Cautious congratulations are due to Venezuelan President Hugo Chavez. Elected president ten years ago and enjoying thirteen major electoral victories since, he has once again gained popular support this time to remove the two-term constitutional limit on all elected positions. Now, Chavez and others can run indefinitely for presidential, gubernatorial, and municipal office, and aim to run again in 2012 to carry forward the "Bolivarian Revolution" and "21st Century Socialism."
However, optimism about new openings for the Bolivarian Revolution should be tempered with concern about how this new path was opened and potential pitfalls it may contain. Does the "Yes" vote imply that Chavez is the only person able to advance the Bolivarian Revolution as most advocates argued? Mightn’t removing term limits even increase dependency on him as the central person capable of carrying forward the Bolivarian project? If so, isn’t this dependency a serious problem for the process?
Of course, had a "No" vote triumphed it would have called into question the future of the Bolivarian Revolution. On the other hand, if momentum could have been regained, one wonders if a successful "No" vote would have lit a fire under the Chavez administration to promote new candidates for potential re-election in 2012? Would any Bolivarian advocate disagree that new faces carrying forward the hoped for transformations would be a healthy, although uncertain, gain?
Seen this way, the outcome of the recent referendum was reason to celebrate, yes, but carries a burden as well as benefits. On the one hand, controversy around removing electoral term limits is not Venezuela’s alone and is commonly associated with abuse of power, as has been noted by others who have highlighted President Uribe’s efforts to do the same in Columbia, and also Mayor Michael Bloomberg’s in New York, both in contrast to Chavez. Such observations fueled the anti-Chavez opposition nationally and internationally, but that doesn’t mean they are entirely false. Imagine a campaign to remove term limits in the U.S. Every progressive would be opposed.
Further, there should be concern over continuing reliance on a single leader. Why is no one learned enough and popular enough to be capable of taking Chavez’s place? In the ten years that Chavez has been president why hasn’t a new generation been prepared and become sufficiently popular to carry forward the Bolivarian agenda with as much approval as Chavez has? Wouldn’t that be positive? Isn’t its absence reason for concern?
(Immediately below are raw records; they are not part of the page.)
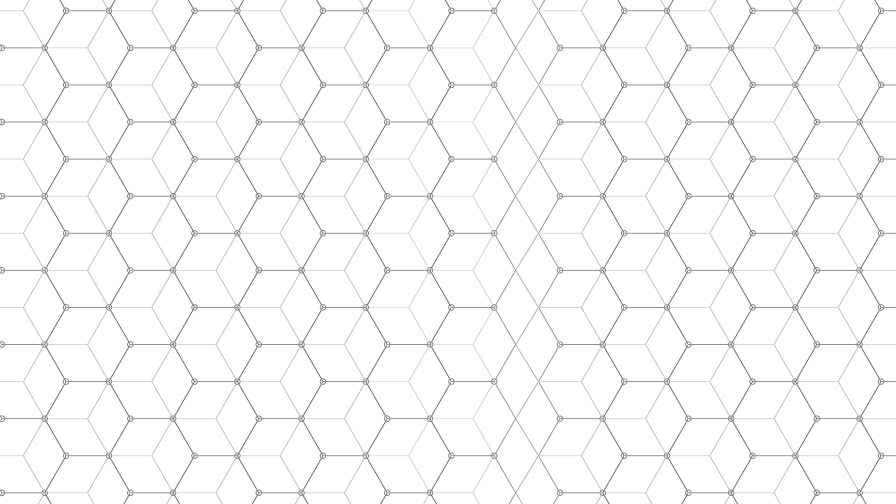
A Shadertoy shader for this pattern:

```glsl
const float SIDE = 0.08495;               // hexagon side, in canvas heights
const float ROW = 0.8660254;              // row spacing, in sides
const float TILE_WIDTH = 13.034;          // panel width, in sides
const float PANEL_END = 12.0;             // right end of the lattice in a panel
const vec2 OFFSET = vec2(0.0037, 0.0222); // first node, in canvas heights
const float LINE_WIDTH = 0.021;
const float NODE_RADIUS = 0.064;

float segmentDistance(vec2 p, vec2 a, vec2 b) {
    vec2 ab = b - a;
    float t = clamp(dot(p - a, ab) / dot(ab, ab), 0.0, 1.0);
    return length(p - a - ab * t);
}

// Pixel coverage of a line, also correct when thinner than a pixel
float stroke(float d, float width, float pixel) {
    vec2 edges = vec2(0.5, -0.5) * width - d;
    vec2 cover = clamp(edges / pixel + 0.5, 0.0, 1.0);
    return cover.x - cover.y;
}

float lineInk(vec2 p, vec2 a, vec2 b, float pixel) {
    return stroke(segmentDistance(p, a, b), LINE_WIDTH, pixel);
}

float ringInk(vec2 p, vec2 center, float pixel) {
    return stroke(abs(length(p - center) - NODE_RADIUS), LINE_WIDTH, pixel);
}

// Hexagon outlines, cube spokes and node rings of one folded cell
float cellInk(vec2 p, float x, float pixel) {
    float inner = step(0.0, x) * step(x, PANEL_END - 0.5);
    float hasSpoke = step(x, PANEL_END - 0.5);
    float hasNode = step(-0.25, x) * step(x, PANEL_END - 0.25);
    float fade = mix(1.0, 0.75, step(8.5, x));
    vec2 node = vec2(1.0, 0.0);
    vec2 hub = vec2(0.5, ROW);
    vec2 nextNode = vec2(1.5, ROW);

    float ink = 0.48 * lineInk(p, vec2(0.0), node, pixel);
    ink = max(ink, mix(0.45, 0.62, inner) * lineInk(p, node, nextNode, pixel));

    float spokes = max(lineInk(p, node, vec2(2.0, 0.0), pixel),
                       lineInk(p, vec2(-0.5, ROW), hub, pixel));
    ink = max(ink, 0.18 * fade * hasSpoke * spokes);
    ink = max(ink, 0.27 * fade * lineInk(p, hub, node, pixel));

    float rings = max(ringInk(p, vec2(0.0), pixel),
                      max(ringInk(p, node, pixel), ringInk(p, nextNode, pixel)));
    return max(ink, 0.52 * hasNode * rings);
}

// Thin crossing diagonals that join two panels
float seamInk(vec2 p, float pixel) {
    float gap = TILE_WIDTH - PANEL_END - 0.5;
    return 0.34 * lineInk(p, vec2(0.0), vec2(gap, ROW), pixel);
}

void mainImage(out vec4 fragColor, in vec2 fragCoord) {
    float pixel = 1.0 / (iResolution.y * SIDE);
    vec2 p = (fragCoord / iResolution.y - OFFSET) / SIDE;
    p.x = mod(p.x + 0.5, TILE_WIDTH) - 0.5;

    // Neighbouring columns step by one row; mirror each row pair
    float column = floor(p.x / 1.5);
    vec2 cell = vec2(p.x - 1.5 * column,
                     abs(mod(p.y - column * ROW + ROW, 2.0 * ROW) - ROW));

    float ink = p.x < PANEL_END ? cellInk(cell, p.x, pixel)
                                : seamInk(cell, pixel);
    fragColor = vec4(vec3(1.0 - ink), 1.0);
}
```
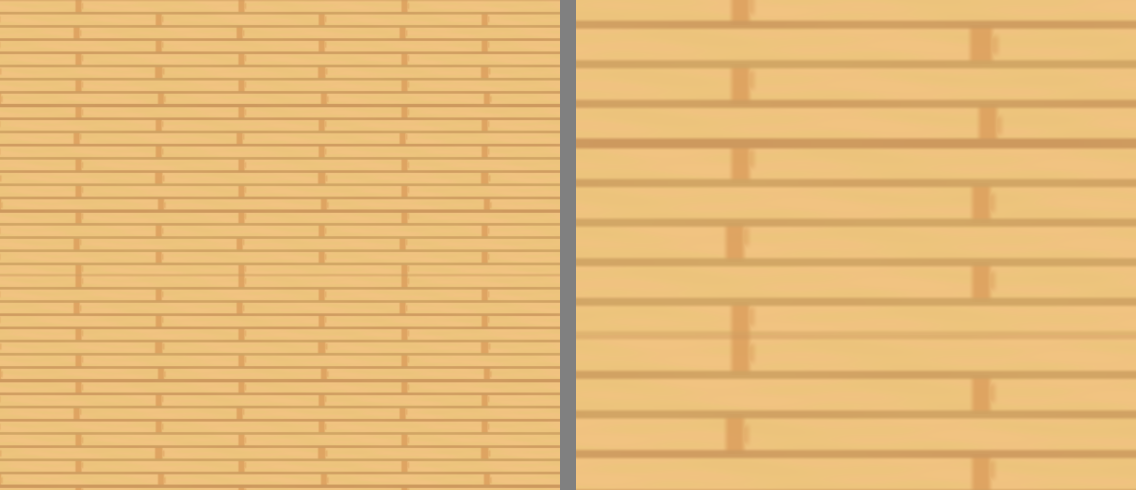
Left, the full canvas; right, a detail of the centre.
A WebGL 1 fragment shader for this texture:

```glsl
precision highp float;
uniform vec2 u_resolution;

// Lengths are in plank heights
const float PLANKS_HIGH = 37.13;
const float TILE_HEIGHT = 20.845;
const float JOINT_PITCH = 12.35;
const float EVEN_START = 5.97;
const float ODD_START = 12.05;

const vec3 STRAW = vec3(0.930, 0.770, 0.490);
const vec3 HONEY = vec3(0.940, 0.760, 0.500);
const vec3 OLIVE = vec3(0.815, 0.645, 0.390);
const vec3 BROWN = vec3(0.805, 0.600, 0.370);
const vec3 JOINT = vec3(0.865, 0.630, 0.370);

float hash(float n) {
  return fract(sin(n * 12.9898) * 43758.547);
}

float isNear(float a, float b) {
  return 1.0 - step(0.5, abs(a - b));
}

// Soft box coverage along one axis
float band(float x, float center, float halfWidth, float soft) {
  return 1.0 - smoothstep(halfWidth - soft, halfWidth + soft, abs(x - center));
}

// Layered sines stretched along the plank
float grain(vec2 p, float seed) {
  float g = sin(p.x * 0.7 + seed * 6.3 + sin(p.y * 5.0));
  g += 0.6 * sin(p.x * 1.9 - p.y * 6.0 + seed * 17.0);
  g += 0.8 * sin(p.y * 13.0 + sin(p.x * 0.9 + seed * 9.0));
  return 0.5 + g / 4.8;
}

vec3 plankColor(vec2 p, float seed) {
  float g = grain(p, seed);
  return mix(STRAW, HONEY, smoothstep(0.35, 0.7, g)) + 0.012 * (g - 0.5);
}

// Butt joint: a core with a paler notch at its upper right
float jointMask(vec2 p, float row, float pixel) {
  float odd = mod(row, 2.0);
  float cycle = mod(row, 8.0);
  float shift = 0.17 * isNear(cycle, 7.0) - 0.14 * isNear(cycle, 2.0);
  float wide = isNear(cycle, 5.0);
  float start = mix(EVEN_START, ODD_START, odd) + shift;
  float x = mod(p.x - start + 0.5 * JOINT_PITCH, JOINT_PITCH) - 0.5 * JOINT_PITCH;
  float soft = max(0.10, pixel);
  float core = band(x, -0.02, 0.23 + 0.05 * wide, soft);
  float notch = band(x, 0.21, 0.13 + 0.08 * wide, soft);
  notch *= band(p.y, mix(0.35, 0.55, hash(row + 3.0)), 0.24, 0.12);
  return max(0.9 * core, 0.55 * notch);
}

// Dark gap between planks, weaker at the tile seam
float gapMask(float dist, float line, float pixel) {
  float seam = max(isNear(line, 0.0), isNear(line, 21.0));
  float heavy = isNear(mod(line, 8.0), 0.0) * (1.0 - seam);
  float inner = 0.045 + 0.025 * heavy;
  float outer = inner + max(0.115, 1.5 * pixel);
  float strength = mix(0.92 + 0.08 * heavy, 0.45, seam);
  return strength * (1.0 - smoothstep(inner, outer, dist));
}

vec3 gapColor(float x, float line) {
  float heavy = isNear(mod(line, 8.0), 0.0);
  float tone = max(hash(line + 7.0), heavy) + 0.15 * sin(x * 0.8 + line * 2.4);
  return mix(OLIVE, BROWN, clamp(tone, 0.0, 1.0));
}

void main() {
  // Rows count downward from the top and restart with each tile
  float pixel = PLANKS_HIGH / u_resolution.y;
  vec2 p = vec2(gl_FragCoord.x, u_resolution.y - gl_FragCoord.y) * pixel;
  float y = mod(p.y, TILE_HEIGHT);
  float row = floor(y);
  float line = floor(y + 0.5);
  float across = fract(y);
  float dist = min(min(across, 1.0 - across), TILE_HEIGHT - y);

  // Planks, then joints, then the gaps over both
  vec3 color = plankColor(vec2(p.x, across), hash(row + 1.0));
  color = mix(color, JOINT, jointMask(vec2(p.x, across), row, pixel));
  color = mix(color, gapColor(p.x, line), gapMask(dist, line, pixel));
  gl_FragColor = vec4(color, 1.0);
}
```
More broadly, shouldn’t Chavez be taking steps to ultimately organize himself out of his position of power, and likewise for ministers and mayors, so that one day the communal councils could surpass individual officials in decision-making power to carry out the social and material objectives of the Venezuelan people?
It is easy to see the great difficulty in achieving such a vision, however, long-term goals like these could be lost or sent off trajectory not only by short-term errors such as over dependency on Chavez, but also due to losing Chavez, and both dangers could snowball if he gets re-elected in 2012, while if he runs, and he loses, that would be even worse.
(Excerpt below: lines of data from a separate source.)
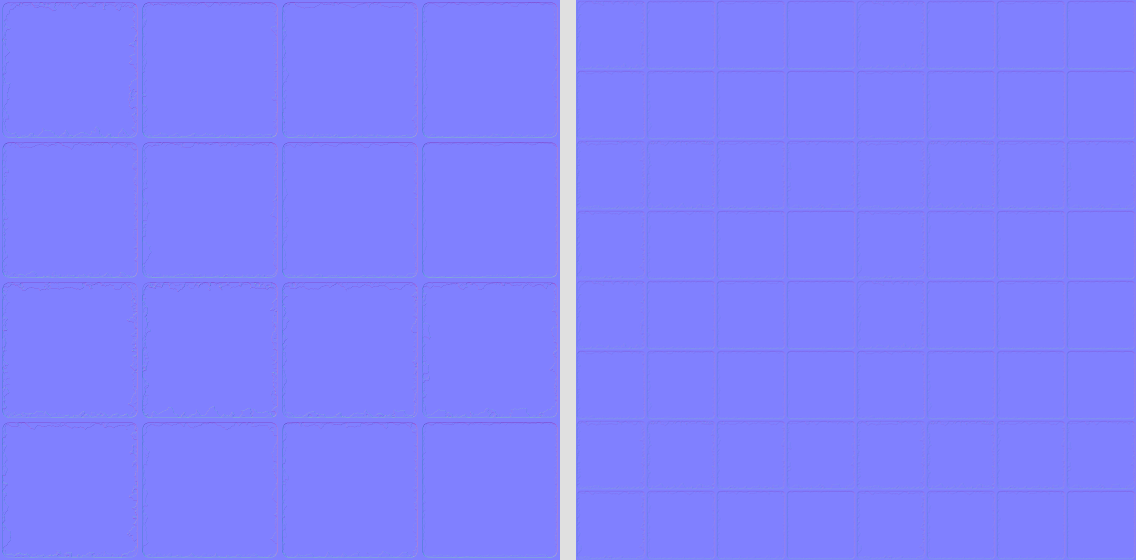
Left: one tile. Right: repeated 2 by 2.
Give the GLSL for this texture map, as a three.js fragment shader.

```glsl
// Tangent-space normal map of a 4 x 4 grid of raised, rounded square tiles with
// chipped rims. A height field (rounded-box distance, eroded by cellular noise)
// is differenced over its sampling footprint; the slope becomes colour (green down).
varying vec2 vUv;

const float TILES = 4.0;          // repeats across and up
const float HALF_GROUT = 0.0195;  // lengths below are in units of one repeat
const float CORNER = 0.046;
const float EDGE_SOFT = 0.0017;
const float CHIP_SOFT = 0.0022;
const float MIN_FOOTPRINT = 0.003;
const float RELIEF = 0.0022;

vec2 hash2(vec2 p) {
  return fract(sin(vec2(dot(p, vec2(127.1, 311.7)), dot(p, vec2(269.5, 183.3)))) * 4375.85);
}

// Distance to the nearest scattered point
float cellular(vec2 p) {
  vec2 cell = floor(p), f = p - cell;
  float nearest = 4.0;
  for (int y = -1; y <= 1; y++) {
    for (int x = -1; x <= 1; x++) {
      vec2 o = vec2(float(x), float(y));
      vec2 r = o + hash2(cell + o) - f;
      nearest = min(nearest, dot(r, r));
    }
  }
  return sqrt(nearest);
}

// Positive inside the tile, zero on its rim
float rimDistance(vec2 p, float halfSize, float radius) {
  vec2 q = abs(p) - halfSize + radius;
  return radius - length(max(q, 0.0)) - min(max(q.x, q.y), 0.0);
}

// 1 where the rim has broken away up to the given reach
float chipMask(float rim, float reach) {
  return 1.0 - smoothstep(reach - CHIP_SOFT, reach + CHIP_SOFT, rim);
}

// Wear differs by row and column, with a little scatter
float tileWear(vec2 id) {
  float byRow = 0.2 * cos(2.1 * (id.y - 0.8));
  float byColumn = 0.1 * (1.5 - id.x);
  return clamp(0.6 + byRow + byColumn + 0.2 * (hash2(id + 5.0).x - 0.5), 0.2, 0.95);
}

float tileHeight(vec2 p, vec2 seed, float wear) {
  float rim = rimDistance(p, 0.5 - HALF_GROUT, CORNER);
  float body = smoothstep(-EDGE_SOFT, EDGE_SOFT, rim);
  if (rim < -0.02 || rim > 0.13) return body;

  // Broken stretches alternate with sound ones along each side
  float patches = 0.5 * (sin(p.x * 21.0 + seed.x) + sin(p.y * 23.0 + seed.y));
  float coarse = cellular(p * 13.0 + seed);
  float fine = cellular(p * 36.0 + seed.yx);
  float broad = wear * 0.1 * (coarse - 0.24 + 0.3 * patches + 0.4 * (fine - 0.4));
  float small = wear * 0.06 * (fine - 0.34 - 0.5 * patches);

  float loss = 0.42 * chipMask(rim, broad) + 0.25 * chipMask(rim, small);
  return body * (1.0 - loss * (0.3 + 0.7 * wear));
}

// Downhill slope, averaged over the footprint of one sample
vec2 tileTilt(vec2 p, vec2 seed, float wear, float footprint) {
  vec2 e = vec2(0.5 * footprint, 0.0);
  return RELIEF / footprint * vec2(
    tileHeight(p - e.xy, seed, wear) - tileHeight(p + e.xy, seed, wear),
    tileHeight(p - e.yx, seed, wear) - tileHeight(p + e.yx, seed, wear));
}

vec3 encodeTilt(vec2 tilt) {
  return vec3(0.5 + 0.5 * tilt * vec2(1.0, -1.0), 1.0 - 0.46 * length(tilt));
}

void main() {
  vec2 grid = vUv * TILES;
  vec2 id = mod(floor(grid), TILES);
  vec2 p = fract(grid) - 0.5;
  vec2 seed = 40.0 * hash2(id + 1.0) + id * 37.0;
  float footprint = max(fwidth(vUv.x) * TILES, MIN_FOOTPRINT);
  gl_FragColor = vec4(encodeTilt(tileTilt(p, seed, tileWear(id), footprint)), 1.0);
}
```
History presents numerous "20th Century Socialist" countries where leaders rationalized their self-importance over the led, and the led rationalized their allegiance as followers who didn’t administer themselves, and the whole endeavor suffered disastrously.
Inspiration against these fears can be found in the effort to re-organize social and material life to empower the communal councils and carry out the various Bolivarian Missions on health, education, and social services as well as the efforts at regional integration and solidarity. It is clear that to date and possibly for many years to come Chavez will play an indispensable part of making the revolution happen, because of his historical ties, his connection to the population, and his political savvy. But he cannot and should not go it alone, without emergence of other prominent actors, without checks and accountability, no matter how much people believe in him and he believes in himself. Others must come up on all levels of government while steps are also taken to empower those below so that all can eventually help manage the transition to "21st Century Socialism."
Now that Chavez has once again won the confidence of the majority of voters, one can envision an amazing step he might take. Imagine, now that term limits have been removed, if Chavez announced a new challenge — to prepare others to run in his place for the next election in 2012, so that he won’t have to be president, again, but could instead be a minister, or an activist, or whatever else — certainly not disappearing, however.
In such a scenario Chavez could dedicate his tirelessness and charisma to the revolution, just as now, but in this new situation he would work with others who have taken his current office and by doing so send a powerful message that he not only has the best interests of Venezuelans at heart, but more, he understands that to combat the dangers of centralization of power, goodwill alone is not enough, and there needs to be a strategy of diversification and participation. Even if Chavez did meet this hypothetical challenge and eventually changed his role in 2012, if needed it would be possible for him to run again as president, later, to help carry forward the Bolivarian Revolution to its sought for ultimate conclusion. But even in such a case, he alone would still not suffice at such a task.